Assignment:
Lines with "dark": please show every one of them from the listing below.

Data for the task:
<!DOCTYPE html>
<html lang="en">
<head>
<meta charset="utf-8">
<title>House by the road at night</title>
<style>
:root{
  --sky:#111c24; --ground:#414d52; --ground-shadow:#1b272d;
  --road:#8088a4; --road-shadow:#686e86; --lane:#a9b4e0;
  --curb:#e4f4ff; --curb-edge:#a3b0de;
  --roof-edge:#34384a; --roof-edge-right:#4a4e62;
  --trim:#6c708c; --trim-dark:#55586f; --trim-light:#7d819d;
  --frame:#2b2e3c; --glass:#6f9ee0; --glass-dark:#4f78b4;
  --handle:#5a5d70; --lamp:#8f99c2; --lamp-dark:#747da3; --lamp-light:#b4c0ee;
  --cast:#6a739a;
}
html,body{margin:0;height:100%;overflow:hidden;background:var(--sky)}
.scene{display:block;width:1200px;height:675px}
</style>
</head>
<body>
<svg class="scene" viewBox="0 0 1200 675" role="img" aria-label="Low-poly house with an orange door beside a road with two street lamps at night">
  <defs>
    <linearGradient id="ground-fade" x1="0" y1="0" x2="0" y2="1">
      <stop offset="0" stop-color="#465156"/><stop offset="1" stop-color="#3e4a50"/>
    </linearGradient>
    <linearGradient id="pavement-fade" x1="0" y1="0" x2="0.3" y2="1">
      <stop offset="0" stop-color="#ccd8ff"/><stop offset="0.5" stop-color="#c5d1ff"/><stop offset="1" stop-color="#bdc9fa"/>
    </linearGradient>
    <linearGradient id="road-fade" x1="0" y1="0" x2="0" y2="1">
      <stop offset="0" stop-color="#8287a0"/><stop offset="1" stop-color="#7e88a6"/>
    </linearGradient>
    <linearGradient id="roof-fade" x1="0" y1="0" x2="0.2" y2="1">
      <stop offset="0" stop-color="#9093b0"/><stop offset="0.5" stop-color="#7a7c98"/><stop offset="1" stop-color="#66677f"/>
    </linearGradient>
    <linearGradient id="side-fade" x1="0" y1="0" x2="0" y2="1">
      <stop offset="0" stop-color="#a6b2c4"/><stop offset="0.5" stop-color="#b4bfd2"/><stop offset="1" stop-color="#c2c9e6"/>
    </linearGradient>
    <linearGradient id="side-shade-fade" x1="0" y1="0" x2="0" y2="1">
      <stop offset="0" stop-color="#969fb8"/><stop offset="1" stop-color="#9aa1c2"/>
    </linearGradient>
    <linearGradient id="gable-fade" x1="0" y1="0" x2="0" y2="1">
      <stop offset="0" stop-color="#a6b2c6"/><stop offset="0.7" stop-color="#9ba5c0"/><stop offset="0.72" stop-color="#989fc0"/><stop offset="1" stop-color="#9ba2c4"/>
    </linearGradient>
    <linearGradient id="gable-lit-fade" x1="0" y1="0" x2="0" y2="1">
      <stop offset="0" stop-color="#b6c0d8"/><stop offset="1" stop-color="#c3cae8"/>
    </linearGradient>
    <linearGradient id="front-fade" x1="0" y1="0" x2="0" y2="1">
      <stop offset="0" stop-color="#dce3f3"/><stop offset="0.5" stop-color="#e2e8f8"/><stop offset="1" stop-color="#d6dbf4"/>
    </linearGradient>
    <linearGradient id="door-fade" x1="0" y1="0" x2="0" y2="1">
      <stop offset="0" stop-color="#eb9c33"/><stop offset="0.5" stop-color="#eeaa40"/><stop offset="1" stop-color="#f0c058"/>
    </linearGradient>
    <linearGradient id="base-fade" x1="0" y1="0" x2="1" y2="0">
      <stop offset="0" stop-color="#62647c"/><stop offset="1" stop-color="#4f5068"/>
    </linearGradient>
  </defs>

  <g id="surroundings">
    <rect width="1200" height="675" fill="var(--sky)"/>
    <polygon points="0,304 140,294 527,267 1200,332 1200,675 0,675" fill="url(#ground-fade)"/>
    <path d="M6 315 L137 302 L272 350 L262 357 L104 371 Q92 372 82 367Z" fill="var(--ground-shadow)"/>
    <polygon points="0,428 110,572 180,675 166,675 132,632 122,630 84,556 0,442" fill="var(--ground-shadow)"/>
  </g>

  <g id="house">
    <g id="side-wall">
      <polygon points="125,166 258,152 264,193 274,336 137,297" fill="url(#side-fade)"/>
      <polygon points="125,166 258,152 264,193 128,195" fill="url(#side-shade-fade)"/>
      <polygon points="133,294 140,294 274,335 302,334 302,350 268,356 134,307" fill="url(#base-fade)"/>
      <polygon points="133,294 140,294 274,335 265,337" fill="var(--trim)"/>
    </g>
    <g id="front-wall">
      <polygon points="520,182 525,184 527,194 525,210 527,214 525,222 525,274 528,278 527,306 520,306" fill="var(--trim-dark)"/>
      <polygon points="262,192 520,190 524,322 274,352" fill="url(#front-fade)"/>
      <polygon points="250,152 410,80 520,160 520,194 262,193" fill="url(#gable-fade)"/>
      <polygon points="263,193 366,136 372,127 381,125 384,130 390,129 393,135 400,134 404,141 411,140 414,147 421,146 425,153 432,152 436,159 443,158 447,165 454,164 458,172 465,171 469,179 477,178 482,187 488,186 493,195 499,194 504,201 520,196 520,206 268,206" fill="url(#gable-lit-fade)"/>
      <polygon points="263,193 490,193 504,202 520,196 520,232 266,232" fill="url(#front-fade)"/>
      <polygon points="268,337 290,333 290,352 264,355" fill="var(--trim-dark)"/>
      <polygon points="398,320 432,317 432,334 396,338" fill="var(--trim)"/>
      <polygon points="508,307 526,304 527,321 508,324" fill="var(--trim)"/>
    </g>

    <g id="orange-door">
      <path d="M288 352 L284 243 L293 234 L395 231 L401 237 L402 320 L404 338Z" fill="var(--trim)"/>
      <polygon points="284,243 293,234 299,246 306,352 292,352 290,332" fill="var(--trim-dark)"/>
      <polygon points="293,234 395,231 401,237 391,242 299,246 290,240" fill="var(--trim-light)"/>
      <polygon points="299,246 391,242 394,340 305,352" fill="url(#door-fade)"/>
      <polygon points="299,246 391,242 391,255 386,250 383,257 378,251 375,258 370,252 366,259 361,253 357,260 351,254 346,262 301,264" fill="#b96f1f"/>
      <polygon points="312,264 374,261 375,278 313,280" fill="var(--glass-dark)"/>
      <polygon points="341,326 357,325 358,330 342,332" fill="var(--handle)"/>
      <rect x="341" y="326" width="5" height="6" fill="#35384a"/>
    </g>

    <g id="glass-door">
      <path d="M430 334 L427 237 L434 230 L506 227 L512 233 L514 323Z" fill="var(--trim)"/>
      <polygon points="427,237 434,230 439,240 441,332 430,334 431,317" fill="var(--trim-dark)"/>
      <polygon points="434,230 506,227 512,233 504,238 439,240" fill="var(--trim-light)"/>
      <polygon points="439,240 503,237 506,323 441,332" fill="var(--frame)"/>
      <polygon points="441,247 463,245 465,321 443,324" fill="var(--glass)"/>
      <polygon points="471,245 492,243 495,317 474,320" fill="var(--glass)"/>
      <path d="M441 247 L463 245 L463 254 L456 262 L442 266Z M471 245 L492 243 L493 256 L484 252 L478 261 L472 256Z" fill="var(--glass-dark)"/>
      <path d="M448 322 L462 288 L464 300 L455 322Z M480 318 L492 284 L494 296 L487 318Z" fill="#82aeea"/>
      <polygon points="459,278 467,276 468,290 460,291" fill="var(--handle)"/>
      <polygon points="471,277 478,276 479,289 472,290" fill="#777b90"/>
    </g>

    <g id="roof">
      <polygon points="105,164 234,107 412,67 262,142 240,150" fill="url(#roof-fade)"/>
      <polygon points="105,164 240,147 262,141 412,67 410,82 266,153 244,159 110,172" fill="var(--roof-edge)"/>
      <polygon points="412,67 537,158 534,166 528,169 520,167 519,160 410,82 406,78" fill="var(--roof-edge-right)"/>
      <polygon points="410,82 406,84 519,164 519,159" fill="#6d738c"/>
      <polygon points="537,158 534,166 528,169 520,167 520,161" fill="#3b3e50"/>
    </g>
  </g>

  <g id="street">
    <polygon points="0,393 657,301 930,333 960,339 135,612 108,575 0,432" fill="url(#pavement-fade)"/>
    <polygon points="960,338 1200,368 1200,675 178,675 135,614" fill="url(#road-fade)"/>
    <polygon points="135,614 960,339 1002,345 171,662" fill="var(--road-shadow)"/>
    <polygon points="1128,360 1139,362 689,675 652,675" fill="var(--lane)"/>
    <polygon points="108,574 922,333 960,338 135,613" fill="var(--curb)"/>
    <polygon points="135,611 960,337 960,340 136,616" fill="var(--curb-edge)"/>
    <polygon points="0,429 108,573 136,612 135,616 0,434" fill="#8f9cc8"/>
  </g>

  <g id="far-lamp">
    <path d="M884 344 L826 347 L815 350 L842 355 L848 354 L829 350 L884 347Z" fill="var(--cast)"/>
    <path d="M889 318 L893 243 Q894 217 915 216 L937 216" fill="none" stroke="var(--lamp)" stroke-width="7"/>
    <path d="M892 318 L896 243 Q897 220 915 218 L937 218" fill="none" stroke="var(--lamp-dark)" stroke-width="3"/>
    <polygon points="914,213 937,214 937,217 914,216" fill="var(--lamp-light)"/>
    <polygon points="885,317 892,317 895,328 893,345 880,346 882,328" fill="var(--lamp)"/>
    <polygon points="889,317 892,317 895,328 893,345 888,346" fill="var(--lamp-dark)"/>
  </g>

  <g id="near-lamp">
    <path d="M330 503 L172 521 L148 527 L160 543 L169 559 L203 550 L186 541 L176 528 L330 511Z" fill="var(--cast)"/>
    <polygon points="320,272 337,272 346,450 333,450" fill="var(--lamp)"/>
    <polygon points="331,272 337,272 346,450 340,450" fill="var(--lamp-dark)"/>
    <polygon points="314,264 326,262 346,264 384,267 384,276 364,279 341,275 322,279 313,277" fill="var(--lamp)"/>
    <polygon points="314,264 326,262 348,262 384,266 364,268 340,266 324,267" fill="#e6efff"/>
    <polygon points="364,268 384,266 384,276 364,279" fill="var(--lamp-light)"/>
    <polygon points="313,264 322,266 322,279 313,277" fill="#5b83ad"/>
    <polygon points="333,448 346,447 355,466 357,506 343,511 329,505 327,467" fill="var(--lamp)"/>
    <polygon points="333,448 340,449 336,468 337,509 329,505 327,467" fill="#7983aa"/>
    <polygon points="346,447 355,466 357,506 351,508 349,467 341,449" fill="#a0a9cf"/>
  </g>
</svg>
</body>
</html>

Expected answer:
  --trim:#6c708c; --trim-dark:#55586f; --trim-light:#7d819d;
  --frame:#2b2e3c; --glass:#6f9ee0; --glass-dark:#4f78b4;
  --handle:#5a5d70; --lamp:#8f99c2; --lamp-dark:#747da3; --lamp-light:#b4c0ee;
      <polygon points="520,182 525,184 527,194 525,210 527,214 525,222 525,274 528,278 527,306 520,306" fill="var(--trim-dark)"/>
      <polygon points="268,337 290,333 290,352 264,355" fill="var(--trim-dark)"/>
      <polygon points="284,243 293,234 299,246 306,352 292,352 290,332" fill="var(--trim-dark)"/>
      <polygon points="312,264 374,261 375,278 313,280" fill="var(--glass-dark)"/>
      <polygon points="427,237 434,230 439,240 441,332 430,334 431,317" fill="var(--trim-dark)"/>
      <path d="M441 247 L463 245 L463 254 L456 262 L442 266Z M471 245 L492 243 L493 256 L484 252 L478 261 L472 256Z" fill="var(--glass-dark)"/>
    <path d="M892 318 L896 243 Q897 220 915 218 L937 218" fill="none" stroke="var(--lamp-dark)" stroke-width="3"/>
    <polygon points="889,317 892,317 895,328 893,345 888,346" fill="var(--lamp-dark)"/>
    <polygon points="331,272 337,272 346,450 340,450" fill="var(--lamp-dark)"/>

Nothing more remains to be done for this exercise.